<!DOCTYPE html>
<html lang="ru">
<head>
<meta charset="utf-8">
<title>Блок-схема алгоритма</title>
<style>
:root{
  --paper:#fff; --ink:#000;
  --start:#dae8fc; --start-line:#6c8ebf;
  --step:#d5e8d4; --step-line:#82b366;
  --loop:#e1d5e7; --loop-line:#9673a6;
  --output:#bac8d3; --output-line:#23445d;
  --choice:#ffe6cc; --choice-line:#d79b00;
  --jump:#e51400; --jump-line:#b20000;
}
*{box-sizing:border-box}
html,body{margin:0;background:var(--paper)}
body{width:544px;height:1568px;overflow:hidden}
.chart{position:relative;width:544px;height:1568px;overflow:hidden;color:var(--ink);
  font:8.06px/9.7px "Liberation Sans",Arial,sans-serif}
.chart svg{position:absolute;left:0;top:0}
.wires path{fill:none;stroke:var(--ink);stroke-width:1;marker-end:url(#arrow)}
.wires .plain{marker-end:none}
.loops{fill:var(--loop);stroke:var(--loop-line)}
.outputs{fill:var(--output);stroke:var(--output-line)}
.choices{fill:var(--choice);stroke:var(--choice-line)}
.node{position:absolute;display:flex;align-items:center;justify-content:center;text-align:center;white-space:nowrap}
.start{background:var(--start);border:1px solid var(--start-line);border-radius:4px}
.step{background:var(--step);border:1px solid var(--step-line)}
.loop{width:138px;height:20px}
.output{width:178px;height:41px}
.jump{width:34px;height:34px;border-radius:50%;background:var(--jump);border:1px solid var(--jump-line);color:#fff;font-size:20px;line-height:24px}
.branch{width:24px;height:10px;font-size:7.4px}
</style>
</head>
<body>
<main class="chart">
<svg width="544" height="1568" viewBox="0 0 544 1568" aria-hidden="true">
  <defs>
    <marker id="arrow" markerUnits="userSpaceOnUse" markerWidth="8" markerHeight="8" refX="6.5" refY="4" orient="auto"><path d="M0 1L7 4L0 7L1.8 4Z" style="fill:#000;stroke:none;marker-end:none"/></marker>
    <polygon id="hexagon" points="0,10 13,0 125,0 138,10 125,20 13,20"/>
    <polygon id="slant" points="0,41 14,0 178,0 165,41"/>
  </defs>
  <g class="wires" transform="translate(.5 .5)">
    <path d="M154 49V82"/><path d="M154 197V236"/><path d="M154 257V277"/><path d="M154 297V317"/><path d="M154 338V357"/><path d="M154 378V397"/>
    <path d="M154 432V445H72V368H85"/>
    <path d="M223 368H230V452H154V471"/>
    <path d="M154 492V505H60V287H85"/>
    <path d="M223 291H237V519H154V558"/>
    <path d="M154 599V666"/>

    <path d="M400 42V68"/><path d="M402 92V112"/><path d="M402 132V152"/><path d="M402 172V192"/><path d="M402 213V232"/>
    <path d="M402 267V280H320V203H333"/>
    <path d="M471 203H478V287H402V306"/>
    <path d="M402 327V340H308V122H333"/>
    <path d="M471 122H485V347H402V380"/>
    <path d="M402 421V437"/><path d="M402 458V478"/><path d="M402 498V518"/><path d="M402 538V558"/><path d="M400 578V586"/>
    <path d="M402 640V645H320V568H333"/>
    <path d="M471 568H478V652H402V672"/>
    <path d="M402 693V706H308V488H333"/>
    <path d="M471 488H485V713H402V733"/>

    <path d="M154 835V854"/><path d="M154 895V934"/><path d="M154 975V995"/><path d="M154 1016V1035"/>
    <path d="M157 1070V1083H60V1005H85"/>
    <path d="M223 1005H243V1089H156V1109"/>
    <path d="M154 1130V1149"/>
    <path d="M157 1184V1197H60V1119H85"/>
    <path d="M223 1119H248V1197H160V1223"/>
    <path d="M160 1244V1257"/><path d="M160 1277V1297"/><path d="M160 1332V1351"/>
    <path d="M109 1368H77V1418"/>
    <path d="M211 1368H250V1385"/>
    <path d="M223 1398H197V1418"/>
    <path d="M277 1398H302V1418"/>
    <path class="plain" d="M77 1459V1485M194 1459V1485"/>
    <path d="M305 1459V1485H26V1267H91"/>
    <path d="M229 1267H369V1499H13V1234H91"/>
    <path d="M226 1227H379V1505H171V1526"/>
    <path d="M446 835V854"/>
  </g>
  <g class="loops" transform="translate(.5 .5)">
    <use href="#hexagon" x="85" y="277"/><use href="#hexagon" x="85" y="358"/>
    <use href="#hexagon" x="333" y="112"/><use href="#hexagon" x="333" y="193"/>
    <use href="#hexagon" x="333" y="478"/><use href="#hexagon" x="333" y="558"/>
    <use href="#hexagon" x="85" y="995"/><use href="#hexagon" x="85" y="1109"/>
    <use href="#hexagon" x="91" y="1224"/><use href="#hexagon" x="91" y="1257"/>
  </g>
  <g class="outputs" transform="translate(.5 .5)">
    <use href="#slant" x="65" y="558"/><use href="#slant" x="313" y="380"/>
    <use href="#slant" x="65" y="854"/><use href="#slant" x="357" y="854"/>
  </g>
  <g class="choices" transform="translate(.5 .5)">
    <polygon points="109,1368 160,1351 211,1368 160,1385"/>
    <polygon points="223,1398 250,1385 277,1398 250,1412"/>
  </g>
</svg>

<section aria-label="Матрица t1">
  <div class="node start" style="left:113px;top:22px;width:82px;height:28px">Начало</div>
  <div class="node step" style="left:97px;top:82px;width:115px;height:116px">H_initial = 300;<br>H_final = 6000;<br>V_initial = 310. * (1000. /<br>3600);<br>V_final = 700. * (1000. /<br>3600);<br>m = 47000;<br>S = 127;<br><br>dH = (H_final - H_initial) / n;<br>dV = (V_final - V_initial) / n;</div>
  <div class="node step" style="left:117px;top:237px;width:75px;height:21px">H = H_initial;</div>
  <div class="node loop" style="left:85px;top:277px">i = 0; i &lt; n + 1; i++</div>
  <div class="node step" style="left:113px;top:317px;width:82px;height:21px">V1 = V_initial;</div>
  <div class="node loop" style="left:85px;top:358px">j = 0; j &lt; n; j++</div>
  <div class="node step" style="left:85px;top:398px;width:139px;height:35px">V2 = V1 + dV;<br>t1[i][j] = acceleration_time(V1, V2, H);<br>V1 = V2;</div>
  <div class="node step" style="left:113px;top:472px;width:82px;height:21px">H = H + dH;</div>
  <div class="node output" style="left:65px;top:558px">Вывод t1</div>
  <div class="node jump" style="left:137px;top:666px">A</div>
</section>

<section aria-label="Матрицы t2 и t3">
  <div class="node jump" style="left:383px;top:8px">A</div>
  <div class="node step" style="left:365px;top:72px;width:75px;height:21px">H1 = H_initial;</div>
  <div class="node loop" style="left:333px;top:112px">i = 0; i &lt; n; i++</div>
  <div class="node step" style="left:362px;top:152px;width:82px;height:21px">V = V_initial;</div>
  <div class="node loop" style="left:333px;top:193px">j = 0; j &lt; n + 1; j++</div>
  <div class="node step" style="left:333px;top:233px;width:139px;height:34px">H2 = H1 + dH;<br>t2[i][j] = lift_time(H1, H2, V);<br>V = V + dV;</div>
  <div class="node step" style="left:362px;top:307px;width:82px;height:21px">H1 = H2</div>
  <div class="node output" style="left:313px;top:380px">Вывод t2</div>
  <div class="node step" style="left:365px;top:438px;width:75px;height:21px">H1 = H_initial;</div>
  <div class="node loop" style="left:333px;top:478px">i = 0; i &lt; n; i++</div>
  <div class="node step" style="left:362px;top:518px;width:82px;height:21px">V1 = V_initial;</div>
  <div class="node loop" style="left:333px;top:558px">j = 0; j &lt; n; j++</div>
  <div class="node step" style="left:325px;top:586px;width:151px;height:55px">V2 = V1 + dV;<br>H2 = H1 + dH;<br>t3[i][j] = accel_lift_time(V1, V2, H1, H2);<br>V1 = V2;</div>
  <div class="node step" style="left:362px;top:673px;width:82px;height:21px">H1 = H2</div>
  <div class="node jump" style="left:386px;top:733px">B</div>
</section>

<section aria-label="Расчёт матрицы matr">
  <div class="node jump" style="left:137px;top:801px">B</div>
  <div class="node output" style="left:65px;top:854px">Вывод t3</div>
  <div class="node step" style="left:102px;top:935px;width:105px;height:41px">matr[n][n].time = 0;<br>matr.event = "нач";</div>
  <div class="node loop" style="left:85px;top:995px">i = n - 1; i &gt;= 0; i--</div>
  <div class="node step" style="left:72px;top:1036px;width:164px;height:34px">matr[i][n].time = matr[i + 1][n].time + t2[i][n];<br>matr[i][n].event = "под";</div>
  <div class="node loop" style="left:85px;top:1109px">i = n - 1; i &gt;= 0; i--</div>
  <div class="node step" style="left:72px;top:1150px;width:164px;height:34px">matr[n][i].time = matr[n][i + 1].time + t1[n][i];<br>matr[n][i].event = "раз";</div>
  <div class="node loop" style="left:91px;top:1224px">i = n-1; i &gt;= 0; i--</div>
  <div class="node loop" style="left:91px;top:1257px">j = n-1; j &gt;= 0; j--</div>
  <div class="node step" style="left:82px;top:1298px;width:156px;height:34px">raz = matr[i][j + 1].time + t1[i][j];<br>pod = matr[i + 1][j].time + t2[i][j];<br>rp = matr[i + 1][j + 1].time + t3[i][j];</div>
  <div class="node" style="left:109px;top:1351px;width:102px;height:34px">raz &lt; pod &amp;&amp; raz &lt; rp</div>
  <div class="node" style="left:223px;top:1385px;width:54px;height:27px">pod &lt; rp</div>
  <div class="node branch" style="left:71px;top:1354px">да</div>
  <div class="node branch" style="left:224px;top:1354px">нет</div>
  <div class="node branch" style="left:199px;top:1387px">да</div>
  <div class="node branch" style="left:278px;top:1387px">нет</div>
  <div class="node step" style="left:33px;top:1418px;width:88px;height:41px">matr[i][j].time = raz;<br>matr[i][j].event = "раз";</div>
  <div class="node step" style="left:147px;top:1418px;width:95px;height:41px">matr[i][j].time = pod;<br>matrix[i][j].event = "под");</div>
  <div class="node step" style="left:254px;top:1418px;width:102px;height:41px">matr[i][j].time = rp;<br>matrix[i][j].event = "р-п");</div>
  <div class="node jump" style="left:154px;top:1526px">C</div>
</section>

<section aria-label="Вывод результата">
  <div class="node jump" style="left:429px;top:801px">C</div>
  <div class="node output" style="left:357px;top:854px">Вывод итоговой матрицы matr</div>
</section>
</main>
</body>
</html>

◇ ◇ ◇ ◇ ◇ ◇ ◇

## How to complete this task
The expected answer is a copy of each line above containing "arrow".

## Solution to this exercise
.wires path{fill:none;stroke:var(--ink);stroke-width:1;marker-end:url(#arrow)}
    <marker id="arrow" markerUnits="userSpaceOnUse" markerWidth="8" markerHeight="8" refX="6.5" refY="4" orient="auto"><path d="M0 1L7 4L0 7L1.8 4Z" style="fill:#000;stroke:none;marker-end:none"/></marker>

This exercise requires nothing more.